Family to visit scene of Congo troop's death
THE family of a teenage soldier who was killed in action 50 years ago in Africa will finally get the chance to see where he died.
The remains of Trooper Pat Mullins (18) -- who died on Ireland's first major UN peacekeeping mission in the Congo -- have never been recovered.
Yesterday, Tpr Mullins was hailed a hero at a special commemoration in his native parish of Kilbehenny, Co Limerick, attended by Justice Minister Alan Shatter and Chief of Staff Lt Gen Sean McCann.
Mr Shatter said that, security permitting, the Government would help members of the Mullins family travel to the spot in Lubumbashi where the young soldier was shot and killed. They will first need to secure UN permission and take into account the security threat in the African country.
Tpr Mullins died alongside his friend, Corporal Michael Nolan (22), when their armoured car was ambushed on September 15, 1961, by heavily armed mercenaries.
The soldiers' relatives -- including his brothers Thomas and Denis and sisters Margaret, Mary and Nelly -- were yesterday joined by members of the Nolan family and former army comrades.
Denis Mullins said he had good memories of his youngest brother and admitted it was very sad that they had no grave for him.
"He was a good hurler, he hurled with the Southern Command. And he played underage football with the Galtee Rovers. He was a good footballer, too, and would have been a very good footballer if he had been able to continue."
Mr Mullins said it was a great comfort for the family to meet his colleagues yesterday.
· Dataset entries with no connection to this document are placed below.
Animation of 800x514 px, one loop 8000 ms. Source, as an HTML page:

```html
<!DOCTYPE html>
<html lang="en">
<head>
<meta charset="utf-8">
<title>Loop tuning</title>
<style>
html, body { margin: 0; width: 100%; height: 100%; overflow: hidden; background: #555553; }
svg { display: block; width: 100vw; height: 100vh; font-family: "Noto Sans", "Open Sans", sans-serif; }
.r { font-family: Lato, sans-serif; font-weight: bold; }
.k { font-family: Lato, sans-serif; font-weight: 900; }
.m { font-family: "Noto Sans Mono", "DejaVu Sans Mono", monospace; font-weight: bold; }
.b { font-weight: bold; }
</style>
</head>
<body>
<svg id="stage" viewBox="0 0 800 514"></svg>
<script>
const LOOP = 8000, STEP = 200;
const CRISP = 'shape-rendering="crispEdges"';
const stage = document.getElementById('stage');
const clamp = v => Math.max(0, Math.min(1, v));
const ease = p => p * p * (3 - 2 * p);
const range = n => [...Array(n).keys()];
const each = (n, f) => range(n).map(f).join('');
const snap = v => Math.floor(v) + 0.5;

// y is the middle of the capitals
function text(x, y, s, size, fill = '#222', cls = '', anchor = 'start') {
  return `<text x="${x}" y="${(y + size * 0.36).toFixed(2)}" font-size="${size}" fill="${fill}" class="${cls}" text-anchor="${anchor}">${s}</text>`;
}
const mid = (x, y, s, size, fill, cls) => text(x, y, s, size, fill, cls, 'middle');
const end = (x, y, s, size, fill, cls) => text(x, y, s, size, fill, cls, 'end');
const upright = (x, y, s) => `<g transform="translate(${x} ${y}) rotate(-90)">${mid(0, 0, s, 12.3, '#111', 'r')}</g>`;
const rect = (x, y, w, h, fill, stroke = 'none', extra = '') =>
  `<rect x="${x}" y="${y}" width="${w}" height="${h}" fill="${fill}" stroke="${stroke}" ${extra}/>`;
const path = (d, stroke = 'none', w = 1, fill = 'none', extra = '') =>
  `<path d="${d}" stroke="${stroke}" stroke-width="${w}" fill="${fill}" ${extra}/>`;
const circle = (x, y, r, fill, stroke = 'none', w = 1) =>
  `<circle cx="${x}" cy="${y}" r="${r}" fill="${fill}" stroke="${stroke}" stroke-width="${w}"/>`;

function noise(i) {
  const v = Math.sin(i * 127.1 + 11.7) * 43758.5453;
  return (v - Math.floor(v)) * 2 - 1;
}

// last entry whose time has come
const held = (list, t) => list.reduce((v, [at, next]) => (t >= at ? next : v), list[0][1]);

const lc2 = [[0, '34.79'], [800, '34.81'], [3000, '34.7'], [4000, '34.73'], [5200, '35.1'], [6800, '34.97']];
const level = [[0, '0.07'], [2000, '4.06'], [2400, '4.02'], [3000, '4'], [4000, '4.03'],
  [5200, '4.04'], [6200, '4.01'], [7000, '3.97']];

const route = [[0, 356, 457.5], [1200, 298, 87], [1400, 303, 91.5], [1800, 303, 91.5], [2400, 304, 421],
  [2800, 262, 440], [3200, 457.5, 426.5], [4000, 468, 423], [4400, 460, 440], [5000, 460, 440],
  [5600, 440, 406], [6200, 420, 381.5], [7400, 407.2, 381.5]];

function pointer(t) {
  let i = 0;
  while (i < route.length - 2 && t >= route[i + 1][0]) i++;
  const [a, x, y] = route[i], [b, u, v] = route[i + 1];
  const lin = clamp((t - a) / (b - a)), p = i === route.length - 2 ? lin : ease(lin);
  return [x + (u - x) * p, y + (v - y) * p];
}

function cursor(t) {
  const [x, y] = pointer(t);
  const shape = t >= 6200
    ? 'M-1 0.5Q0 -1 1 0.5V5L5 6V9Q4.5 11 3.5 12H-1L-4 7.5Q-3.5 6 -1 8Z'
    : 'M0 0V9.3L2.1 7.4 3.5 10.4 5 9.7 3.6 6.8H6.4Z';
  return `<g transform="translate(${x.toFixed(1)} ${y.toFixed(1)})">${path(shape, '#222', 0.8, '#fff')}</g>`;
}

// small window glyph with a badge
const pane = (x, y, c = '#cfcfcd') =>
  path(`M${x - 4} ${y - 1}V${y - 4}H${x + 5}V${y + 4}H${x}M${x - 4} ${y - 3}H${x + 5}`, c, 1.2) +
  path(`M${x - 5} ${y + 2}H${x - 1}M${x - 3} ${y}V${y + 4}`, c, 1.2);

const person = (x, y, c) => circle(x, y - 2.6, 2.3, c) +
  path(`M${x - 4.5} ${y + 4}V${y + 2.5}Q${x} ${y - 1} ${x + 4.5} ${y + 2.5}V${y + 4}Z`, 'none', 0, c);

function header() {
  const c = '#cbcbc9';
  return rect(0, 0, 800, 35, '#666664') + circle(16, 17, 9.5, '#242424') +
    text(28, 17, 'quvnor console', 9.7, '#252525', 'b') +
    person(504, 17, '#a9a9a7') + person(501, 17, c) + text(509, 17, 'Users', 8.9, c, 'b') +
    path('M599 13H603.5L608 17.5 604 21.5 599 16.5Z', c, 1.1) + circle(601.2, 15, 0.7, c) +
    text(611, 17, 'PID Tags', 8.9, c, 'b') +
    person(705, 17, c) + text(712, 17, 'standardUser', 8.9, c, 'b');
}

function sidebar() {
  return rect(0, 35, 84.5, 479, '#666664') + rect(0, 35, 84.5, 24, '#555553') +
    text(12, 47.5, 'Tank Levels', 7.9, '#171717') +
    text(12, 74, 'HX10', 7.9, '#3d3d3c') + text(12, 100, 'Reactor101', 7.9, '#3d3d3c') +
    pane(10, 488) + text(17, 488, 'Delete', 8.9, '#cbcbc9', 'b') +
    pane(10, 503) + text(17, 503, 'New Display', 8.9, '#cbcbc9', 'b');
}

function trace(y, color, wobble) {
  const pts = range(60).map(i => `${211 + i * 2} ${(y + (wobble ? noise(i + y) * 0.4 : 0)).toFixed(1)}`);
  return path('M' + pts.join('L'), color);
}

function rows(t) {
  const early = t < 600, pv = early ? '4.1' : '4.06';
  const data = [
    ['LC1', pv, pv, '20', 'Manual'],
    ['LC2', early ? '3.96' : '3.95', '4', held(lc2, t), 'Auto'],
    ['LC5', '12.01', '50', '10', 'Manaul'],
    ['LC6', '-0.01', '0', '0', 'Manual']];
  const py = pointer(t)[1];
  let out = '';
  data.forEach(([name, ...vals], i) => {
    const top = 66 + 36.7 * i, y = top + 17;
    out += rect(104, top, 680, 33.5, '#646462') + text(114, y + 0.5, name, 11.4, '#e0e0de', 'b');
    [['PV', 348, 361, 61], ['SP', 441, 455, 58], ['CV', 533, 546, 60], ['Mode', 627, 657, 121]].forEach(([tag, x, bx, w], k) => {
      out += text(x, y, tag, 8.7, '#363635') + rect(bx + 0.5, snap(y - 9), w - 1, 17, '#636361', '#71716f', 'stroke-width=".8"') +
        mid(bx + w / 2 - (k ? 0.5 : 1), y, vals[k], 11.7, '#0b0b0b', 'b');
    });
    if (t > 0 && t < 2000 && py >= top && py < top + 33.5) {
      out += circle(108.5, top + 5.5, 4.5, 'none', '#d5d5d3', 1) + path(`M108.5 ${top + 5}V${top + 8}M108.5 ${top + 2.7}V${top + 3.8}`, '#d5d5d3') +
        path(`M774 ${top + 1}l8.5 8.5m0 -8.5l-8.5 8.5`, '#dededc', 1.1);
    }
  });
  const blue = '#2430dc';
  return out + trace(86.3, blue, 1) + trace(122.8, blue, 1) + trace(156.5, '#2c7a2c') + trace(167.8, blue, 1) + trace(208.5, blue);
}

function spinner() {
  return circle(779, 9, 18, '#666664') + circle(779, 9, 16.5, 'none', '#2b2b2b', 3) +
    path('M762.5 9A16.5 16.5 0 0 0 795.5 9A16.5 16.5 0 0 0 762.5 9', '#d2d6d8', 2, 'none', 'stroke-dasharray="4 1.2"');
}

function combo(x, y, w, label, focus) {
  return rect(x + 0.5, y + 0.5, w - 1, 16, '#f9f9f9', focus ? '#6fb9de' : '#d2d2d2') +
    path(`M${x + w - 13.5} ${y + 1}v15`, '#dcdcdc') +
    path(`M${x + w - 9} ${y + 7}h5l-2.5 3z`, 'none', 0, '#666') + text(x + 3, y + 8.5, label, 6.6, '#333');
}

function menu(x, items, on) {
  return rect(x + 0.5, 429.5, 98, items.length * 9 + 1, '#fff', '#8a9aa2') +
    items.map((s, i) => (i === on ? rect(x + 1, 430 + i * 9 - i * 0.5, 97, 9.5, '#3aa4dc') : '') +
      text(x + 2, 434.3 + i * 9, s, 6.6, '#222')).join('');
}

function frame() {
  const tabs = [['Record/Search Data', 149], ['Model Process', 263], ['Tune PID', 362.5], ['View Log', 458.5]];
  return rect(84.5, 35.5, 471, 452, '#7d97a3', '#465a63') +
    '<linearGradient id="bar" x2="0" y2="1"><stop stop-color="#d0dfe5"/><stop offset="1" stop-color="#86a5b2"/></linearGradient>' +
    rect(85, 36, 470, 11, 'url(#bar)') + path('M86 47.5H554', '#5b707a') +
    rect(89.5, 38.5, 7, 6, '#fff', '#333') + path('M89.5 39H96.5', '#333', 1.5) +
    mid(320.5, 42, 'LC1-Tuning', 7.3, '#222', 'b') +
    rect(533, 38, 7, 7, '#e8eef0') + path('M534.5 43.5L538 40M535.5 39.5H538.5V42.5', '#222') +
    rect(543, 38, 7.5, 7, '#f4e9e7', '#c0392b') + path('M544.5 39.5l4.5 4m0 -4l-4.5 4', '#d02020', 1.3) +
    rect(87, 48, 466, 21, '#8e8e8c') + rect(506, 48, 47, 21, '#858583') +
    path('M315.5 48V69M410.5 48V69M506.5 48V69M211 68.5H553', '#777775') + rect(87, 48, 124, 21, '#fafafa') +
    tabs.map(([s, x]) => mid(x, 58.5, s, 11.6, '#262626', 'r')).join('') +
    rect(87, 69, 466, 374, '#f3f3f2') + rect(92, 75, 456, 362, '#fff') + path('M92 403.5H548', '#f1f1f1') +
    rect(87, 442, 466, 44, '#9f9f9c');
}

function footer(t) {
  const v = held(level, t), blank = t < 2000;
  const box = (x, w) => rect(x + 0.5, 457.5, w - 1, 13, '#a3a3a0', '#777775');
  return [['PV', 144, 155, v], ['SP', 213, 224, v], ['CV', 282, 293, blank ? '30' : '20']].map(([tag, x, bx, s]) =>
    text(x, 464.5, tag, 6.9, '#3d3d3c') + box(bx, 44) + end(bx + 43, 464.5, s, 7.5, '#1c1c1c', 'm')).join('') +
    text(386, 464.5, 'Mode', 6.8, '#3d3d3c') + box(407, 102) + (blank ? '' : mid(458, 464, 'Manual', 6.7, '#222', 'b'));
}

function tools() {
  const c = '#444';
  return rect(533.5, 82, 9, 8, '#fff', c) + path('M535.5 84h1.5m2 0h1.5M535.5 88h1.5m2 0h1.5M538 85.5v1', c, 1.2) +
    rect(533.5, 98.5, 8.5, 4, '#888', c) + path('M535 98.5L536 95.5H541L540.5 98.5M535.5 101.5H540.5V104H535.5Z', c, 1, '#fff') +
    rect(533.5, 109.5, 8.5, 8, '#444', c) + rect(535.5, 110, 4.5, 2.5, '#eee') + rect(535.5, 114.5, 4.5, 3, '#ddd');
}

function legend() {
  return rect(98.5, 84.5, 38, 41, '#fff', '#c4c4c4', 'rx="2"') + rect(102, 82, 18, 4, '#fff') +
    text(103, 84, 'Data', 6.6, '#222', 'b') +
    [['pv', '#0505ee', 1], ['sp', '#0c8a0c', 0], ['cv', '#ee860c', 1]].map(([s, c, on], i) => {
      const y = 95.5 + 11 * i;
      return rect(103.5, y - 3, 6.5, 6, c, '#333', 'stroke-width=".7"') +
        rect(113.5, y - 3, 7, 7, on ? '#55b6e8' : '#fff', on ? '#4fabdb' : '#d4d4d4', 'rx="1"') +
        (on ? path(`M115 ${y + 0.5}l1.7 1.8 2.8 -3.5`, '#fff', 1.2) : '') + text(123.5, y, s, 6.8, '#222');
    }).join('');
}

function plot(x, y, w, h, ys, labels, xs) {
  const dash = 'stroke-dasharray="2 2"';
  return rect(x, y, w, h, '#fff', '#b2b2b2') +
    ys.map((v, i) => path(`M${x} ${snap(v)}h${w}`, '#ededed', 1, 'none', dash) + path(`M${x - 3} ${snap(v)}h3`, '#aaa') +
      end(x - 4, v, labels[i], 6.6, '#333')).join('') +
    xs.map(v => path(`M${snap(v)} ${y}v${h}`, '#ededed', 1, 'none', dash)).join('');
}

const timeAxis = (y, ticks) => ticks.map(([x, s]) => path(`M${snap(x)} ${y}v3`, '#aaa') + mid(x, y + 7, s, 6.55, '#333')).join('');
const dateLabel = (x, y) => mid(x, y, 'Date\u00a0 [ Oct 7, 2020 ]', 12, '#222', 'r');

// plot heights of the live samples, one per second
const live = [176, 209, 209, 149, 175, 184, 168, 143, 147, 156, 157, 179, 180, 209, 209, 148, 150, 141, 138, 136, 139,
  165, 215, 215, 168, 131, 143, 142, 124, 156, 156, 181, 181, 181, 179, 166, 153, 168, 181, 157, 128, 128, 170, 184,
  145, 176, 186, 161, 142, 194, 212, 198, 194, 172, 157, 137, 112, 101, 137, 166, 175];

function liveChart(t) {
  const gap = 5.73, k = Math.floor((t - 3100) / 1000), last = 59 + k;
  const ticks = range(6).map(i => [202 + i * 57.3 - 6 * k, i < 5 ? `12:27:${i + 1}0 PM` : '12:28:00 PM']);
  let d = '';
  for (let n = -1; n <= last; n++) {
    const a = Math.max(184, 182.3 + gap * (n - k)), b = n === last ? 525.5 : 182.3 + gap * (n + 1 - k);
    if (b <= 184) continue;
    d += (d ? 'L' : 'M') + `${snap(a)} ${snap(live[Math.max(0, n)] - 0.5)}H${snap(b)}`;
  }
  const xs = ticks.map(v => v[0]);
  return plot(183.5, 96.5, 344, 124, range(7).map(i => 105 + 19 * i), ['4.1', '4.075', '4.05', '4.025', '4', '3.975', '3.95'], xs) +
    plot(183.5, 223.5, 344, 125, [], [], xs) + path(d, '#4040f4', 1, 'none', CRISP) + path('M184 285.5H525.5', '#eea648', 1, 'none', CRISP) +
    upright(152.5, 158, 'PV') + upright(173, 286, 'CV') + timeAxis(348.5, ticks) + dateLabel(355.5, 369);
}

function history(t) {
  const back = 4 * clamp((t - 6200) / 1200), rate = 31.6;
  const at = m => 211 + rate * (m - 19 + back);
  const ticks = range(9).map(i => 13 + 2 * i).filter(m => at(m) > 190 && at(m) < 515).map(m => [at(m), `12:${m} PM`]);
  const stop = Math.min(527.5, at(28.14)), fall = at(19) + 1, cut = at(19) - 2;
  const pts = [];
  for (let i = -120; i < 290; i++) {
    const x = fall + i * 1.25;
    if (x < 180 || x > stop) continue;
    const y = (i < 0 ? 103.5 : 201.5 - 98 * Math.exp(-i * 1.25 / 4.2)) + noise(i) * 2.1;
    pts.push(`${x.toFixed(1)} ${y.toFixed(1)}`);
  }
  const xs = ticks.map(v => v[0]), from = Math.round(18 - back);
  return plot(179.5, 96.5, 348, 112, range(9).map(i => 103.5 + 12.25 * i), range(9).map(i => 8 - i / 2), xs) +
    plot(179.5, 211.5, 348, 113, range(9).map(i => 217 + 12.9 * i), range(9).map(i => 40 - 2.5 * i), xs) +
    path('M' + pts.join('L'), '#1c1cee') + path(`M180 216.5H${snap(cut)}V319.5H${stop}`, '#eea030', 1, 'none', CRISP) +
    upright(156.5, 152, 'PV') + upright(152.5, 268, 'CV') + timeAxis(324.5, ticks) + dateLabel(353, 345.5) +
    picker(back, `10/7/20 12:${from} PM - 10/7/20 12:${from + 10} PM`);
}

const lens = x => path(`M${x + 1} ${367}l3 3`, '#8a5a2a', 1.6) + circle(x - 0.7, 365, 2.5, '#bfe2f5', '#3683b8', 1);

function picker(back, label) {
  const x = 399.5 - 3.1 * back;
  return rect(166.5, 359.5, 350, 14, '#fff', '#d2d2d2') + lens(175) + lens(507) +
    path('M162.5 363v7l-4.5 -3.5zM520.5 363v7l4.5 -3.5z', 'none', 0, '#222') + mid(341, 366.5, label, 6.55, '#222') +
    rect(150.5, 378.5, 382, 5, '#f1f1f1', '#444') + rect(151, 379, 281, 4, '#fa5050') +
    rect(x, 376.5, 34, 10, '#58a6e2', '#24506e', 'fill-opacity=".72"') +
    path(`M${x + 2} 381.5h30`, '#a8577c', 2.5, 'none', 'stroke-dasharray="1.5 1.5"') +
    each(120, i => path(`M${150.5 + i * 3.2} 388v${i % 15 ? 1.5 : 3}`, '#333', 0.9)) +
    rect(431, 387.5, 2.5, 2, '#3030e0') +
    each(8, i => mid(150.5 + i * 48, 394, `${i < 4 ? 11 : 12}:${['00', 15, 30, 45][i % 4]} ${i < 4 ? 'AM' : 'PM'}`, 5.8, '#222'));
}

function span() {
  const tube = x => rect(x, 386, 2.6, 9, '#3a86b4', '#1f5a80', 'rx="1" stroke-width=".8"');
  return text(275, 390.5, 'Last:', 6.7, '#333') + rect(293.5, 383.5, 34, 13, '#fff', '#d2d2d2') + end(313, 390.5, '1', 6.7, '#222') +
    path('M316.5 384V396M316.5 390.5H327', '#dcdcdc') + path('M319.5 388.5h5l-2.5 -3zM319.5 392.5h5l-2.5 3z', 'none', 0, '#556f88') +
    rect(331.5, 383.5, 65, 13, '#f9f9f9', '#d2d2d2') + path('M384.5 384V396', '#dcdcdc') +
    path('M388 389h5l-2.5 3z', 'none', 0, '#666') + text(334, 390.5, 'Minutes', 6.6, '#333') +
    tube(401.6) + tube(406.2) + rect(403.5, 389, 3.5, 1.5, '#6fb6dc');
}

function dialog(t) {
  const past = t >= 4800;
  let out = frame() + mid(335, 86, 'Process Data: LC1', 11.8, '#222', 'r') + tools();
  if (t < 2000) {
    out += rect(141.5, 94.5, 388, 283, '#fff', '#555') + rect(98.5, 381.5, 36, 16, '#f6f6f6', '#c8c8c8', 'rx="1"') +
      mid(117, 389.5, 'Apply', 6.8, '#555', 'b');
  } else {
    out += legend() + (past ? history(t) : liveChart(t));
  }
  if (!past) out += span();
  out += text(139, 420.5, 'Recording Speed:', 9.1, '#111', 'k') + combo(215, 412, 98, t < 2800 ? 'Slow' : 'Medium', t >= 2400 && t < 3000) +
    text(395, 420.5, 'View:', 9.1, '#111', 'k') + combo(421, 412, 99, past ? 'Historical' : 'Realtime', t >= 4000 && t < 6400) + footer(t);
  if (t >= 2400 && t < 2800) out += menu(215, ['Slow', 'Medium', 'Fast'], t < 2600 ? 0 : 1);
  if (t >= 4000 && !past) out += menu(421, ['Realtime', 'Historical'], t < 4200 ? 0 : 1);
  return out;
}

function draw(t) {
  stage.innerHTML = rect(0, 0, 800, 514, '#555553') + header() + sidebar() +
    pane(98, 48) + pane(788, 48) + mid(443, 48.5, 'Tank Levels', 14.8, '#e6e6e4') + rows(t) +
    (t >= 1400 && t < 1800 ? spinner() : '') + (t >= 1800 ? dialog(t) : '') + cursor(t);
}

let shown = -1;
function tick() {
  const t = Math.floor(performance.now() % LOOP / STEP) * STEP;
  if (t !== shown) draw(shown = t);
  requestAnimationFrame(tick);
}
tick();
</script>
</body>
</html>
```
Tpr Mullins' memorial -- a stone monument in front of Kilbehenny Church -- was organised by the Defence Forces and supported by the Irish United Nations Veterans Association.